◆ Task statement: Take each line of the data that contains the string "dist" and copy it.
━━━━━ Records provided
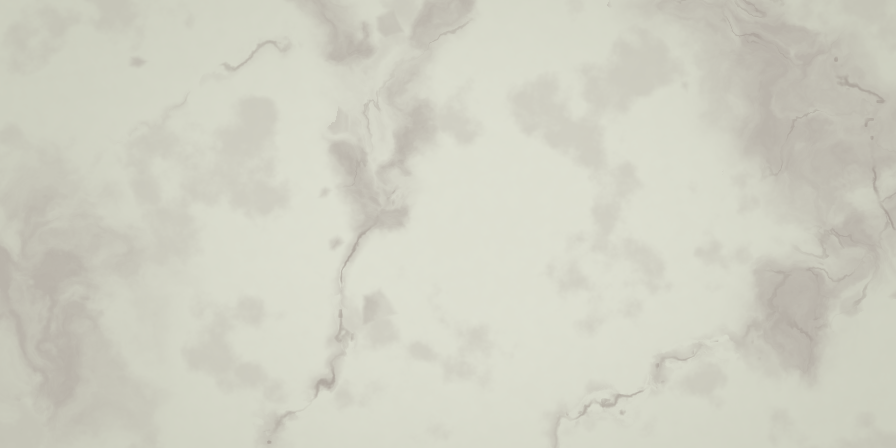
Write a Shadertoy shader that draws this texture.

```glsl
// Cream marble slab: mottled mauve-grey clouds in three drifting zones,
// faint broken veins along warped lines, and a few angular flecks.
// Clouds come from warped fbm, veins from segments and noise ridges.
#define BASE_COLOR  vec3(0.867, 0.872, 0.818)
#define EDGE_COLOR  vec3(0.795, 0.802, 0.742)
#define CLOUD_COLOR vec3(0.705, 0.678, 0.645)
#define VEIN_COLOR  vec3(0.550, 0.500, 0.475)
#define CLOUD_AMOUNT 0.80
#define VEIN_AMOUNT  0.55
#define WARP_AMOUNT  0.20
#define FLECK_CELL   0.13

float hash(vec2 p) {
    vec3 q = fract(vec3(p.xyx) * 0.1031);
    q += dot(q, q.yzx + 33.33);
    return fract((q.x + q.y) * q.z);
}

float noise(vec2 p) {
    vec2 i = floor(p), f = fract(p);
    f = f * f * f * (f * (f * 6.0 - 15.0) + 10.0);
    return mix(mix(hash(i), hash(i + vec2(1, 0)), f.x),
               mix(hash(i + vec2(0, 1)), hash(i + vec2(1, 1)), f.x), f.y);
}

float fbm(vec2 p) {
    float sum = 0.0, amp = 0.5;
    for (int i = 0; i < 6; i++) {
        p = mat2(0.8, 0.6, -0.6, 0.8) * p + 7.3;
        sum += amp * noise(p);
        p *= 2.03;
        amp *= 0.5;
    }
    return sum;
}

float segment(vec2 p, vec2 a, vec2 b) {
    vec2 d = b - a;
    return length(p - a - d * clamp(dot(p - a, d) / dot(d, d), 0.0, 1.0));
}

// 1 on the shape, fading softly to 0 at the given reach
float falloff(float dist, float reach) {
    return 1.0 - smoothstep(0.0, reach, dist);
}

// Soft-edged irregular polygons, more likely where the zone is strong
float flecks(vec2 p, float zone) {
    vec2 cell = floor(p / FLECK_CELL);
    float cover = 0.0;
    for (int k = 0; k < 9; k++) {
        vec2 id = cell + vec2(k % 3 - 1, k / 3 - 1);
        float seed = hash(id + 41.0);
        vec2 center = (id + 0.2 + 0.6 * vec2(hash(id + 3.0), hash(id + 17.0))) * FLECK_CELL;
        float size = mix(0.007, 0.034, pow(hash(id + 29.0), 2.0));
        float dist = -1.0;
        for (int s = 0; s < 5; s++) {
            float angle = 1.257 * (float(s) + 0.8 * hash(id + float(s) * 5.0)) + seed * 6.0;
            dist = max(dist, dot(p - center, vec2(cos(angle), sin(angle))) - size);
        }
        float present = step(seed, 0.06 + 0.4 * zone);
        cover = max(cover, present * (1.0 - smoothstep(-0.009, 0.007, dist)));
    }
    return cover;
}

void mainImage(out vec4 fragColor, in vec2 fragCoord) {
    vec2 uv = fragCoord / iResolution.xy;
    vec2 p = uv * vec2(2.0, 1.0);
    vec2 warp = vec2(fbm(p * 6.0), fbm(p * 6.0 + 19.0)) - 0.5;
    vec2 q = p + WARP_AMOUNT * warp;

    // Cloud zones: left bank, central band, right mass
    float left = falloff(length((q - vec2(0.08, 0.30)) / vec2(0.44, 0.58)), 1.0);
    float center = max(falloff(segment(q, vec2(0.70, 1.05), vec2(0.84, 0.78)), 0.13),
                       falloff(segment(q, vec2(0.98, 1.00), vec2(0.86, 0.48)), 0.10));
    center = max(center, 0.9 * falloff(segment(q, vec2(0.75, 0.74), vec2(0.82, 0.48)), 0.11));
    float right = max(falloff(segment(q, vec2(1.60, 1.02), vec2(1.88, 0.62)), 0.30),
                      falloff(segment(q, vec2(1.98, 0.52), vec2(1.78, 0.28)), 0.20));
    float zone = max(max(left, center), right);

    // Mottled clouds: a soft veil, ragged patches and fine darker grain
    float mottle = fbm(q * 8.0 + 4.0);
    float ragged = fbm(q * 17.0 + 31.0 + 2.0 * warp);
    float veil = smoothstep(0.05, 0.9, zone);
    float patches = smoothstep(0.36, 0.64, mottle + 0.28 * (zone - 0.5));
    float cloud = veil * (0.22 + 0.56 * patches);
    cloud += veil * 1.1 * (ragged - 0.5) * (0.35 + 0.65 * patches);
    float stain = smoothstep(0.55, 0.76, fbm(p * 8.0 + 53.0));
    cloud = max(cloud, 0.38 * stain);

    // Long faint veins, fading out and returning along their length
    vec2 r = q + 0.03 * (vec2(noise(p * 28.0), noise(p * 28.0 + 9.0)) - 0.5);
    float line = min(segment(r, vec2(0.86, 0.60), vec2(0.76, 0.32)),
                     segment(r, vec2(0.76, 0.32), vec2(0.62, -0.02)));
    line = min(line, segment(r, vec2(1.20, 0.00), vec2(1.74, 0.30)));
    line = min(line, segment(r, vec2(1.82, 0.92), vec2(2.02, 0.48)));
    float faintLine = segment(r, vec2(0.62, 0.94), vec2(0.26, 0.68));
    float broken = smoothstep(0.42, 0.75, noise(p * 15.0 + 8.0));
    float vein = falloff(line, 0.010) * (0.10 + 0.65 * broken);
    vein = max(vein, 0.5 * falloff(faintLine, 0.009) * broken);
    float halo = falloff(min(line, faintLine + 0.02), 0.05);
    cloud = max(cloud, 0.55 * halo * smoothstep(0.36, 0.62, ragged));

    // Soft ridges inside the clouds and dark specks near the veins
    float ridge = falloff(abs(fbm(q * 4.0 + 71.0) - 0.5), 0.022);
    vein = max(vein, 0.45 * ridge * (0.25 + 0.75 * broken) * smoothstep(0.2, 0.8, max(center, right)));
    float speck = smoothstep(0.80, 0.95, noise(p * 75.0)) * falloff(line, 0.020);
    vein = max(vein, 0.75 * speck);

    float fleck = flecks(p + 0.05 * warp, max(center, right));
    cloud = max(cloud, fleck * (0.2 + 0.7 * ragged));

    // Uneven lighting, darker toward the sides
    vec2 offset = (uv - vec2(0.52, 0.48)) * vec2(1.7, 1.15);
    vec3 color = mix(BASE_COLOR, EDGE_COLOR, 0.9 * smoothstep(0.2, 1.05, length(offset)));
    color = mix(color, CLOUD_COLOR, CLOUD_AMOUNT * clamp(cloud, 0.0, 1.0));
    color = mix(color, VEIN_COLOR, VEIN_AMOUNT * vein);
    color += 0.010 * (fbm(p * 45.0) - 0.5);
    fragColor = vec4(color, 1.0);
}
```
━━━━━━━━━━
◆ Written reply:
float falloff(float dist, float reach) {
    return 1.0 - smoothstep(0.0, reach, dist);
        float dist = -1.0;
            dist = max(dist, dot(p - center, vec2(cos(angle), sin(angle))) - size);
        cover = max(cover, present * (1.0 - smoothstep(-0.009, 0.007, dist)));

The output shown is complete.